14. Yet another issue is that of equity and access to primary health care. Despite Malaysia’s impressive gains in socio-economic development, there still exist the disadvantaged and the very poor. These include groups like the aborigines, the indigenous groups living in remote areas, the hard-core poor in the rural areas, and urban squatters. The government has responded by implementing strategies that are relatively expensive but deemed necessary, for example, the mobile health teams via land, river and air. The involvement of the communities, through volunteer health workers, also extends the reach of the health services to the remote areas. As these issues of equity and access are not only determined by the delivery of health services but also by other social determinants of health, it is necessary for us to work with other governmental agencies, the private sector and non governmental agencies to achieve our goals. We have established platforms for such inter-sectoral actions for health at the various levels of our health delivery system.
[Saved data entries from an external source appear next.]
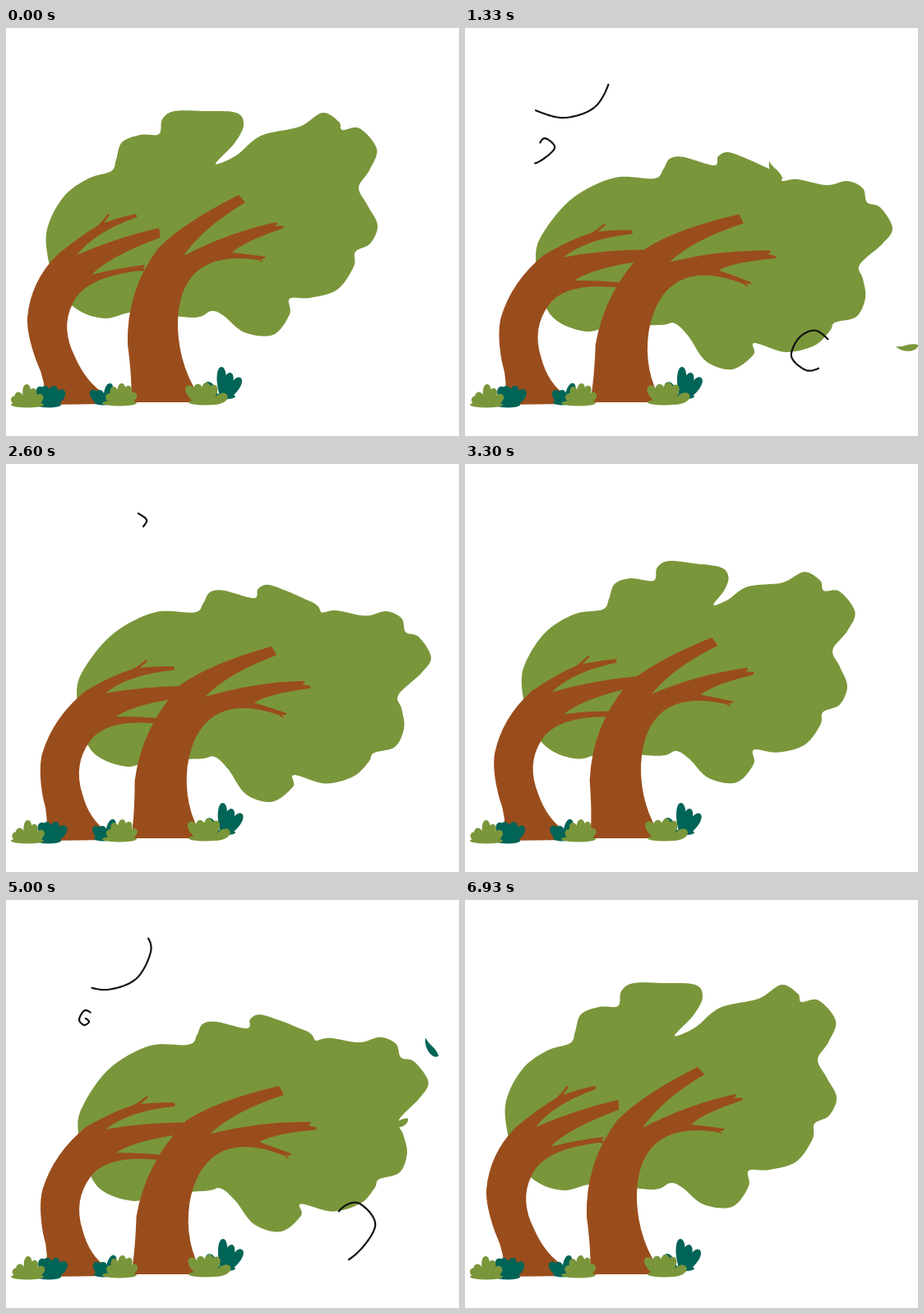
These frames come from a looping animation (551 px wide and 496 px high, 7.01 s). An HTML page with a canvas:

```html
<!DOCTYPE html>
<html lang="en">
<head>
<meta charset="utf-8">
<title>Trees in the wind</title>
<style>
html, body { margin: 0; width: 100%; height: 100%; overflow: hidden; background: #fff; }
canvas { display: block; }
</style>
</head>
<body>
<canvas id="stage" width="551" height="496"></canvas>
<script>
const ctx = document.getElementById('stage').getContext('2d');
const LOOP = 7010, GUST = 3500;
const GREEN = '#7a963a', TEAL = '#006457', BROWN = '#9a4d1c', INK = '#111';

const mix = (a, b, k) => a.map((v, i) => v + (b[i] - v) * k);

// Crown outline in calm and in full wind, clockwise from the left.
const calm = [
  49,265, 53,235, 72,203, 100,183, 128,174, 134,160, 141,139, 163,130, 186,129, 190,111, 205,101,
  240,101, 280,103, 289,118, 278,140, 255,165, 280,155, 310,131, 357,120, 385,103, 405,114, 409,124,
  430,122, 451,147, 442,173, 429,194, 440,216, 452,240, 443,262, 425,272, 423,290, 403,318, 370,328,
  345,329, 345,348, 325,373, 290,370, 265,350, 250,344, 228,352, 160,345, 120,353, 85,341, 60,310];
const windy = [
  86,278, 97,246, 132,206, 182,182, 230,183, 241,172, 249,159, 266,157, 303,167, 308,156, 320,151,
  343,159, 365,169, 376,174, 382,179, 385,185, 388,186, 405,184, 440,191, 465,186, 484,195, 489,212,
  505,218, 520,243, 508,262, 480,288, 484,305, 487,328, 476,351, 450,358, 444,368, 425,386, 390,394,
  352,383, 351,397, 325,415, 293,405, 272,375, 255,359, 238,361, 180,362, 148,369, 112,356, 95,330];

// Leans a crown: shear by height, then raise and pull back its right side.
function tilt(crown, shear, rise, pull, shift = 0) {
  return crown.map((v, i) => {
    const x = crown[i & ~1], y = crown[i | 1], r = (x - 90) / 430;
    return i % 2 ? v - rise * r : v + shear * (y - 260) - pull * r + shift;
  });
}

// A pose is a crown followed by the bend of the left and right trunk.
const rest = [...calm, 0, 0];
const blown = [...windy, 1, 1];
const easing = [...tilt(windy, 0, 8, 3), 1.02, .8];
const half = [...tilt(mix(calm, windy, .42), .03, 0, 12, 12), .82, .45];
const lifted = [...tilt(windy, .08, 22, 5), 1.04, .98];
const strong = [...tilt(windy, .07, 15, 1), .96, 1.1];

const sway = [
  [0, rest], [730, mix(rest, blown, .79)], [1330, blown], [2000, strong], [2600, easing],
  [3050, mix(easing, half, .65)], [3550, mix(rest, half, .4)], [4130, half],
  [4500, mix(half, lifted, .42)], [5000, lifted], [5900, strong], [6400, half],
  [6790, mix(rest, half, .12)], [6930, rest], [LOOP, rest]];

// Calm trunks: a start point, then control and end point of each quadratic curve.
const leftTrunk = { foot: 458, side: 75, path: [
  48,458, 49,430,37,405, 25,372,26,352, 30,308,62,276, 90,253,112,240, 118,234,124,226, 127,226,125,229,
  121,234,119,237, 138,230,157,226, 160,227,159,230, 108,248,86,276, 134,255,186,243, 188,250,187,255,
  125,278,104,300, 135,292,168,288, 170,290,166,291, 169,293,168,295, 166,296,163,295, 95,303,81,335,
  66,365,84,400, 98,432,122,446, 124,452,124,457] };
const rightTrunk = { foot: 455, side: 185, path: [
  152,455, 154,430,148,385, 146,320,185,268, 215,237,283,203, 287,207,291,212, 238,244,216,277,
  272,248,329,236, 331,238,327,241, 333,240,338,241, 338,243,336,244, 290,259,275,273, 295,275,316,278,
  315,281,309,281, 312,283,313,284, 311,285,307,282, 255,274,230,298, 208,320,209,365, 211,415,240,455] };

// colour, base x and y, half width of the base, blade width, lean in wind, blade tips
const clumps = [
  [TEAL, 52, 459, 15, 8, 3, [40,436, 47,435, 59,435, 70,440]],
  [GREEN, 26, 459, 20, 7, 2, [7,449, 13,443, 25,433, 34,438, 44,446]],
  [TEAL, 118, 456, 11, 7, 5, [104,440, 113,440, 127,432]],
  [GREEN, 138, 457, 21, 7, 1, [123,445, 130,436, 141,432, 150,435, 158,444]],
  [TEAL, 263, 449, 16, 8, 2, [243,431, 262,412, 273,419, 285,425]],
  [GREEN, 242, 456, 20, 8, 4, [220,435, 232,433, 244,431, 254,434, 269,446]]];

// Wind strokes: path points, lead of the first gust, and [time, tail, head].
const upper = {
  pts: [60,86, 88,101, 122,109, 158,96, 176,63, 170,43, 150,36, 130,60, 151,86, 171,70, 161,60],
  lead: 0,
  keys: [[600,0,0], [1330,.1,.47], [1500,.16,.545], [2100,.55,1], [2400,.79,1], [2720,1,1]] };
const middle = {
  pts: [40,138, 55,157, 75,163, 89,163, 109,146, 97,134, 89,145, 95,152, 101,148, 97,144],
  lead: 0,
  keys: [[380,0,0], [630,0,.3], [1330,.39,.8], [1500,.69,1], [1700,1,1]] };
const lower = {
  pts: [340,424, 375,440, 417,437, 449,397, 430,369, 408,375, 397,399, 415,416, 433,412, 446,398, 437,392],
  lead: 500,
  keys: [[600,0,0], [1500,.27,.67], [2000,.65,1], [2400,.96,1], [2500,1,1]] };
const winds = [upper, middle, lower];

// colour, time, x, y, angle, speed x, speed y, spin
const leaves = [
  [GREEN, 1330, 538, 388, 0, .4, .15, .002],
  [GREEN, 1330, 377, 174, 1, .35, -.06, -.002],
  [TEAL, 5000, 517, 180, 1.03, .4, -.05, .002],
  [GREEN, 5000, 477, 272, -.3, .35, .03, .002],
  [GREEN, 5900, 536, 391, 0, .4, .15, .002]];

function segment(keys, t) {
  let i = 0;
  while (i < keys.length - 2 && t >= keys[i + 1][0]) i++;
  return i;
}

// Smooth interpolation through unevenly spaced poses.
function poseAt(t) {
  const i = segment(sway, t), last = sway.length - 1;
  const [t1, p1] = sway[i], [t2, p2] = sway[i + 1];
  const [t0, p0] = sway[Math.max(i - 1, 0)], [t3, p3] = sway[Math.min(i + 2, last)];
  const d = t2 - t1, u = (t - t1) / d, v = 1 - u;
  return p1.map((a, n) => {
    const b = p2[n];
    const m1 = (b - p0[n]) / (t2 - t0) * d, m2 = (p3[n] - a) / (t3 - t1) * d;
    return a * (1 + 2 * u) * v * v + m1 * u * v * v + b * u * u * (3 - 2 * u) - m2 * u * u * v;
  });
}

function drawCrown(p) {
  const n = calm.length / 2;
  const at = i => { const k = (i + n) % n * 2; return [p[k], p[k + 1]]; };
  ctx.beginPath();
  ctx.moveTo(...at(0));
  for (let i = 0; i < n; i++) {
    const [a, b, c, d] = [at(i - 1), at(i), at(i + 1), at(i + 2)];
    ctx.bezierCurveTo(b[0] + (c[0] - a[0]) / 6, b[1] + (c[1] - a[1]) / 6,
      c[0] - (d[0] - b[0]) / 6, c[1] - (d[1] - b[1]) / 6, ...c);
  }
  ctx.fillStyle = GREEN;
  ctx.fill();
}

// Higher parts bend further right; parts right of the trunk also sink.
function drawTrunk({ foot, side, path }, k) {
  const p = path.map((v, i) => {
    const x = path[i & ~1], h = Math.max(0, foot - path[i | 1]);
    return v + k * (i % 2 ? .24 * Math.max(0, x - side) * Math.min(1, h / 150)
                          : 46 * (h / 235) ** 1.2);
  });
  ctx.beginPath();
  ctx.moveTo(p[0], p[1]);
  for (let i = 2; i < p.length; i += 4) ctx.quadraticCurveTo(p[i], p[i + 1], p[i + 2], p[i + 3]);
  ctx.fillStyle = BROWN;
  ctx.fill();
}

function drawClump([color, x, y, spread, width, lean, tips], k) {
  ctx.fillStyle = color;
  ctx.beginPath();
  ctx.ellipse(x, y - 1, spread, 3.5, 0, 0, 7);
  ctx.fill();
  for (let i = 0; i < tips.length; i += 2) {
    const tx = tips[i] + lean * k, ty = tips[i + 1], bx = x + (tx - x) * .35;
    const len = Math.hypot(tx - bx, ty - y);
    ctx.save();
    ctx.translate(bx, y);
    ctx.rotate(Math.atan2(tx - bx, y - ty));
    ctx.beginPath();
    ctx.moveTo(-2, 0);
    ctx.bezierCurveTo(-width, -len * .5, -width * .8, -len, 0, -len);
    ctx.bezierCurveTo(width * .8, -len, width, -len * .5, 2, 0);
    ctx.fill();
    ctx.restore();
  }
}

function drawLeaf([color, time, x, y, angle, vx, vy, spin], t) {
  const d = t - time;
  if (d < -250 || d > 700) return;
  ctx.save();
  ctx.translate(x + vx * d, y + vy * d);
  ctx.rotate(angle + spin * d);
  ctx.beginPath();
  ctx.moveTo(-14, -1);
  ctx.bezierCurveTo(-5, 1, 2, -6, 13, -3);
  ctx.bezierCurveTo(14, 6, -6, 8, -14, -1);
  ctx.fillStyle = color;
  ctx.fill();
  ctx.restore();
}

// Turns a few points into a dense smooth polyline with running lengths.
function trace(p) {
  const n = p.length / 2, out = [];
  const at = (i, c) => p[Math.min(Math.max(i, 0), n - 1) * 2 + c];
  for (let i = 0; i < n - 1; i++) {
    for (let s = 0; s < 16; s++) {
      const u = s / 16;
      out.push([0, 1].map(c => {
        const a = at(i - 1, c), b = at(i, c), d = at(i + 1, c), e = at(i + 2, c);
        return b + u / 2 * (d - a + u * (2 * a - 5 * b + 4 * d - e + u * (3 * (b - d) + e - a)));
      }));
    }
  }
  out.push([at(n - 1, 0), at(n - 1, 1)]);
  let len = 0;
  out.forEach((q, i) => {
    if (i) len += Math.hypot(q[0] - out[i - 1][0], q[1] - out[i - 1][1]);
    q[2] = len;
  });
  return out;
}
winds.forEach(w => { w.line = trace(w.pts); });

function drawWind({ line, keys, lead }, t) {
  const phase = t < GUST - lead ? t + lead : t - GUST;
  if (phase < keys[0][0] || phase >= keys[keys.length - 1][0]) return;
  const i = segment(keys, phase), a = keys[i], b = keys[i + 1];
  const [, tail, head] = mix(a, b, (phase - a[0]) / (b[0] - a[0]));
  const total = line[line.length - 1][2];
  ctx.beginPath();
  for (const [x, y, len] of line) {
    if (len >= tail * total && len <= head * total) ctx.lineTo(x, y);
  }
  ctx.stroke();
}

function draw(t) {
  const pose = poseAt(t), [left, right] = pose.slice(-2);
  ctx.fillStyle = '#fff';
  ctx.fillRect(0, 0, 551, 496);
  leaves.forEach(l => drawLeaf(l, t));
  drawCrown(pose);
  drawTrunk(leftTrunk, left);
  drawTrunk(rightTrunk, right);
  clumps.forEach(c => drawClump(c, right));
  ctx.strokeStyle = INK;
  ctx.lineWidth = 2.2;
  ctx.lineCap = ctx.lineJoin = 'round';
  winds.forEach(w => drawWind(w, t));
}

const start = performance.now();
function tick() {
  const t = (performance.now() - start) % LOOP, part = t % 100;
  // The picture steps twice per 100 ms, at 0 and 30.
  draw(Math.min(t - part + (part < 30 ? 0 : 30), 6930));
  requestAnimationFrame(tick);
}
tick();
</script>
</body>
</html>
```
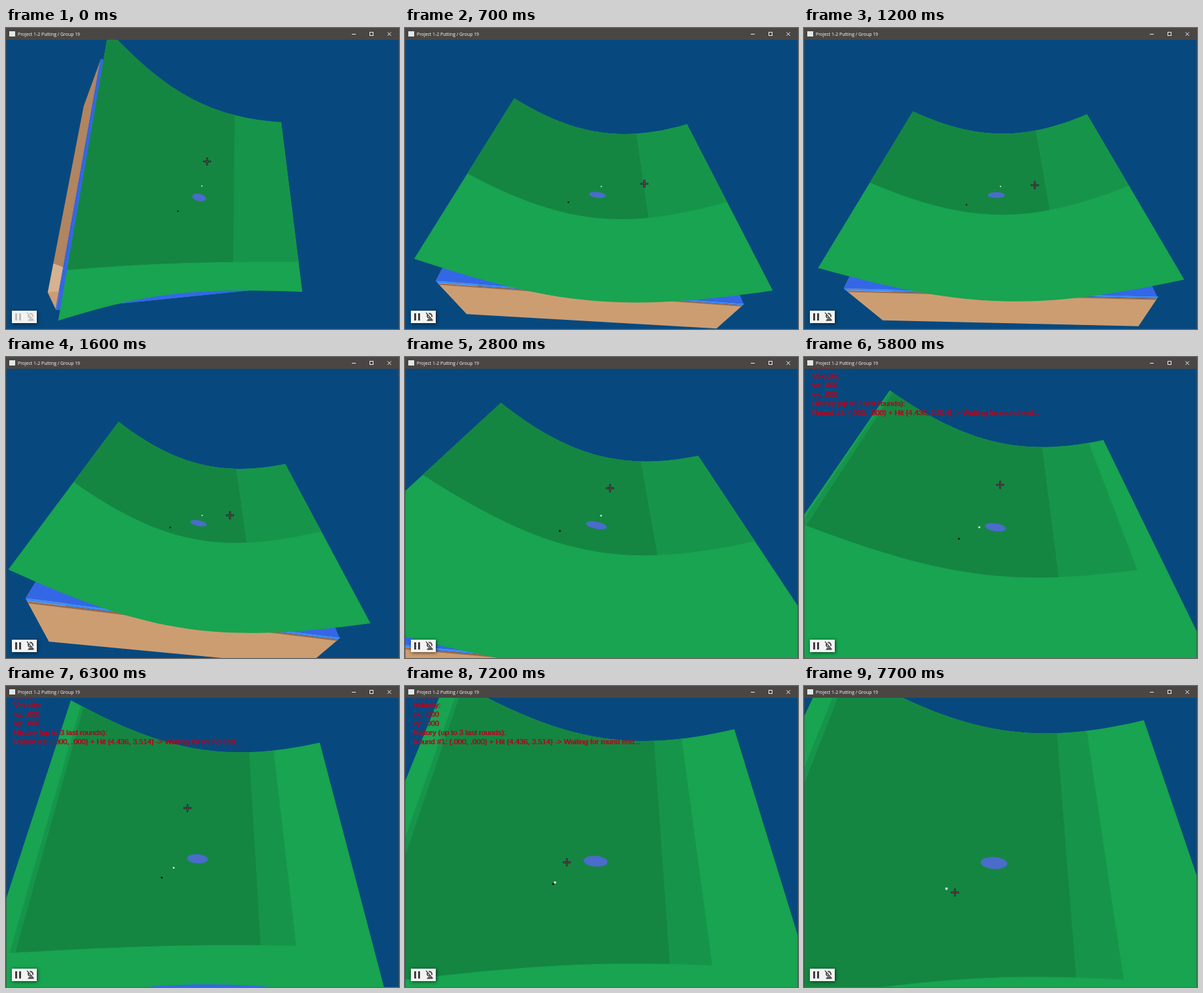
Recreate the animation shown at these times as an HTML page with a canvas. Size 600 px wide and 460 px high, loop 8000 ms.

```html
<!DOCTYPE html>
<html lang="en">
<head>
<meta charset="utf-8">
<title>Putting</title>
<style>
html, body { margin: 0; width: 600px; height: 460px; overflow: hidden; background: #07497e; }
canvas { display: block; }
</style>
</head>
<body>
<canvas id="stage" width="600" height="460"></canvas>
<script>
const ctx = document.getElementById('stage').getContext('2d');
const LOOP = 8000, STEP = 100, RAD = Math.PI / 180;
const FOCAL = 333, CX = 300, CY = 241;

// World units: x right, y away, z up, with the ball's first place at the origin
const LEFT = -5.48, RIGHT = 5.42, FAR = 5.05, RIM = 1.4;
const nearEdge = x => -5.1 - 0.025 * x;
const hole = [-1.53, -1.53, 0.3];
const pond = { x: -0.2, y: -0.65, rx: 0.41, ry: 0.19 };

// time, pitch, roll, distance, near end of the shade, right end of the shade
const views = [
  [100, 72.6, 35, 11.15, -3.75, 5.5],
  [700, 46.2, 9.1, 11.1, -1.5, 5.5],
  [1000, 46, -6, 11.1, -1.4, 5.5],
  [1600, 43.3, 14.9, 11.05, -1.1, 5.5],
  [2700, 43.2, 15.1, 8.9, -1.35, 5.5],
  [5500, 43.2, 15.1, 8.9, -1.35, 5.5],
  [6300, 68.3, 10.9, 8.85, -3.8, 3.5],
  [7700, 68.2, 10.9, 6.95, -3.85, 3.5]
];
const cursorPath = [[100, 307, 204], [700, 365.5, 238], [1600, 342, 242], [2700, 313, 200.5],
  [5500, 313, 200.5], [6300, 277, 186.5], [7700, 230.5, 315.5]];

const mix = (a, b, k) => a + (b - a) * k;
const clamp = (v, lo, hi) => Math.min(hi, Math.max(lo, v));

function along(keys, t) {
  let i = 1;
  while (i < keys.length - 1 && t > keys[i][0]) i++;
  const [a, b] = [keys[i - 1], keys[i]];
  const k = clamp((t - a[0]) / (b[0] - a[0]), 0, 1);
  return a.map((v, j) => mix(v, b[j], k)).slice(1);
}

// Returns a function from world point to [screen x, screen y, pixels per unit]
function makeCamera(pitch, roll, dist) {
  const sp = Math.sin(pitch * RAD), cp = Math.cos(pitch * RAD);
  const sr = Math.sin(roll * RAD), cr = Math.cos(roll * RAD);
  return ([x, y, z]) => {
    const rx = x * cr + z * sr, rz = z * cr - x * sr;
    const scale = FOCAL / (dist + y * cp - rz * sp);
    return [CX + rx * scale, CY - (y * sp + rz * cp) * scale, scale];
  };
}

// The green sags between its two straight sides, more so at the near end
function ground(x, y) {
  const u = (x - (LEFT + RIGHT) / 2) / ((RIGHT - LEFT) / 2);
  const sag = mix(1.49, 2.45, (FAR - y) / 10);
  return [x, y, RIM - sag * (1 - u * u)];
}

function poly(pts, fill) {
  ctx.beginPath();
  pts.forEach(p => ctx.lineTo(p[0], p[1]));
  ctx.closePath();
  ctx.fillStyle = fill;
  ctx.fill();
}

function line(x1, y1, x2, y2, width, color) {
  ctx.beginPath();
  ctx.moveTo(x1, y1);
  ctx.lineTo(x2, y2);
  ctx.lineWidth = width;
  ctx.strokeStyle = color;
  ctx.stroke();
}

function disc(x, y, r, fill) {
  ctx.beginPath();
  ctx.arc(x, y, r, 0, 7);
  ctx.fillStyle = fill;
  ctx.fill();
}

// Part of the green between two x values, from the far edge to near(x)
function patch(cam, left, right, near, fill) {
  const l = Math.max(left, LEFT), r = Math.min(right, RIGHT), n = 32;
  const back = [], front = [];
  for (let i = 0; i <= n; i++) {
    const x = mix(l, r, i / n);
    back.push(cam(ground(x, FAR)));
    front.unshift(cam(ground(x, near(x))));
  }
  poly([...back, ...front], fill);
}

function drawBase(cam, floor) {
  const wallL = z => -5.45 + 0.036 * z, wallR = z => 5.45 - 0.3 * z;
  const quad = (pts, fill) => poly(pts.map(cam), fill);
  const side = (top, low, y1, y2, fill) => quad([
    [wallL(top), y1, top], [wallL(top), y2, top], [wallL(low), y2, low], [wallL(low), y1, low]], fill);
  const front = (top, low, fill) => quad([
    [wallL(top), -5, top], [wallR(top), -5.2, top], [wallR(low), -5.2, low], [wallL(low), -5, low]], fill);
  side(-0.15, -4.3, FAR, floor, '#b18560');
  side(-0.15, -4.3, floor, -5, '#d6b28f');
  front(-0.36, -4.3, '#cd9d72');
  front(-0.36, -0.5, '#966b4b');
  side(-0.15, -0.34, FAR, -5, '#3467e6');
  front(-0.15, -0.34, '#3f8df6');
  quad([[-5.45, FAR, -0.15], [5.45, FAR, -0.15], [5.45, -5.2, -0.15], [-5.45, -5, -0.15]], '#3467e6');
}

function drawGreen(cam, floor, reach) {
  const left = -4.4 - 0.22 * reach;
  patch(cam, LEFT, RIGHT, nearEdge, '#18a450');
  patch(cam, left, reach, () => floor, '#16954a');
  patch(cam, left + 0.09, 2.35, () => floor, '#148642');
  const rim = [];
  for (let a = 0; a < 2 * Math.PI; a += 0.2) {
    rim.push(cam([pond.x + pond.rx * Math.cos(a), pond.y + pond.ry * Math.sin(a), 0]));
  }
  poly(rim, '#4a6ccb');
}

function drawBall(cam, t) {
  const roll = 1 - (1 - clamp((t - 4600) / 2900, 0, 1)) ** 1.5;
  const dot = (p, fill) => {
    const [x, y, scale] = cam(p);
    disc(x, y, scale * 0.035, fill);
  };
  dot(hole, '#0b1a10');
  dot([hole[0] * roll, hole[1] * roll, mix(-0.06, hole[2], roll)], '#f4eee6');
}

function drawCursor(x, y) {
  for (const [size, gap, width, color] of [[6, 1, 2.6, '#1a1620'], [5.2, 1.6, 1, '#a04a6a']]) {
    for (const s of [-1, 1]) {
      line(x + s * gap, y, x + s * size, y, width, color);
      line(x, y + s * gap, x, y + s * size, width, color);
    }
  }
}

function drawStatus() {
  const rows = ['z: .000', 'Velocity:', 'vx: .000', 'vy: .000', 'History (up to 3 last rounds):',
    'Round #1: {.000, .000} + Hit {4.436, 3.514} -> Waiting for round end...'];
  ctx.font = '11.3px "Liberation Sans", Arial, sans-serif';
  for (const [dx, color] of [[0.8, '#8c0a22'], [0, '#c4061f']]) {
    ctx.fillStyle = color;
    rows.forEach((row, i) => ctx.fillText(row, 12 + dx, 19 + i * 14));
  }
}

function drawWindow() {
  ctx.fillStyle = '#4a4644';
  ctx.fillRect(0, 0, 600, 18);
  ctx.fillStyle = '#dfe9e6';
  ctx.fillRect(5, 5, 9, 8);
  ctx.fillStyle = '#fff';
  ctx.font = '6.9px "Open Sans", sans-serif';
  ctx.fillText('Project 1-2 Putting / Group 19', 18, 12);
  line(528, 9.5, 534, 9.5, 1, '#eee');
  ctx.strokeRect(555.5, 6.5, 5, 5);
  line(582.5, 6.5, 588, 12, 1, '#eee');
  line(588, 6.5, 582.5, 12, 1, '#eee');
  ctx.strokeStyle = 'rgba(74, 70, 68, .6)';
  ctx.strokeRect(0.5, 0.5, 599, 460);
}

function drawToolbar(t) {
  const ink = t < 100 ? '#bdbdbd' : '#3d3d3d';
  ctx.save();
  ctx.shadowColor = 'rgba(0,0,0,.65)';
  ctx.shadowBlur = 5;
  ctx.shadowOffsetX = ctx.shadowOffsetY = 1;
  ctx.fillStyle = '#f3f3f3';
  ctx.fillRect(9, 432, 38, 19);
  ctx.restore();
  ctx.fillStyle = ink;
  ctx.fillRect(14, 436, 3, 11);
  ctx.fillRect(20, 436, 3, 11);
  disc(37.5, 440, 4.4, ink);
  disc(37.5, 440, 2.6, '#f3f3f3');
  disc(37.5, 440, 1.3, ink);
  poly([[33, 447.5], [35, 445], [40, 445], [42, 447.5]], ink);
  line(33, 434.5, 43, 446, 2.2, '#f3f3f3');
  line(32, 435, 42.5, 447, 1.2, ink);
}

function draw(t) {
  const [pitch, roll, dist, floor, reach] = along(views, t);
  const cam = makeCamera(pitch, roll, dist);
  ctx.fillStyle = '#07497e';
  ctx.fillRect(0, 0, 600, 460);
  drawBase(cam, floor);
  drawGreen(cam, floor, reach);
  drawBall(cam, t);
  if (t >= 4700 && t < 7400) drawStatus();
  drawCursor(...along(cursorPath, t));
  drawWindow();
  drawToolbar(t);
}

const start = performance.now();
function tick() {
  const t = (performance.now() - start) % LOOP;
  draw(Math.floor(t / STEP) * STEP);
  requestAnimationFrame(tick);
}
tick();
</script>
</body>
</html>
```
15. Increasing health care costs is another emerging issue. Presently, the main source of funding for health care services is from general taxation, and health funds are procured from the federal budget. Healthcare costs in the public sector are heavily subsidized by the government. Fees collected amount to less than 5% of the Ministry of Health’s annual operating expenses. We have conducted more than a dozen studies on healthcare financing since 1984. But because healthcare financing in itself can have a powerful impact on the development and future direction of health care, we need to consider the various options carefully. The stakeholders, healthcare providers and the people will be consulted.
16. Finally, we need to consider newly emerging global public health threats. As a member of the global village, Malaysia is not immune from threats facing the whole world as a result of human activities and rapid international spread of infectious diseases or their vectors. This has necessitated not only regional cooperation for health with countries within the ASEAN region but also within the Western Pacific Region of the WHO and the world.
17. In conclusion, ladies and gentlemen, Malaysia’s successes in uplifting the health status of her population, rivalling that of the developed countries, are in part attributable to the government’s philosophy of consciously adopting Primary Health Care as the thrust of the health care system. Not only has the Ministry increased the number of modern healthcare facilities to improve physical and geographical coverage, it has also expanded the range of services provided. These services now include promotive, preventive, curative and rehabilitative care, far beyond the few basic elements of primary health care services originally envisaged by the Alma Ata Declaration.
18. I understand that participants at this Conference, comprising the various stakeholders in Primary Health Care, have sat down and formulated a Declaration that will serve as a guide in formulating and strengthening respective implementation plans. I will be pleased to receive it from you.
19. On that note, ladies and gentlemen, I have pleasure in declaring open your National Conference on Primary Health Care. Thank you.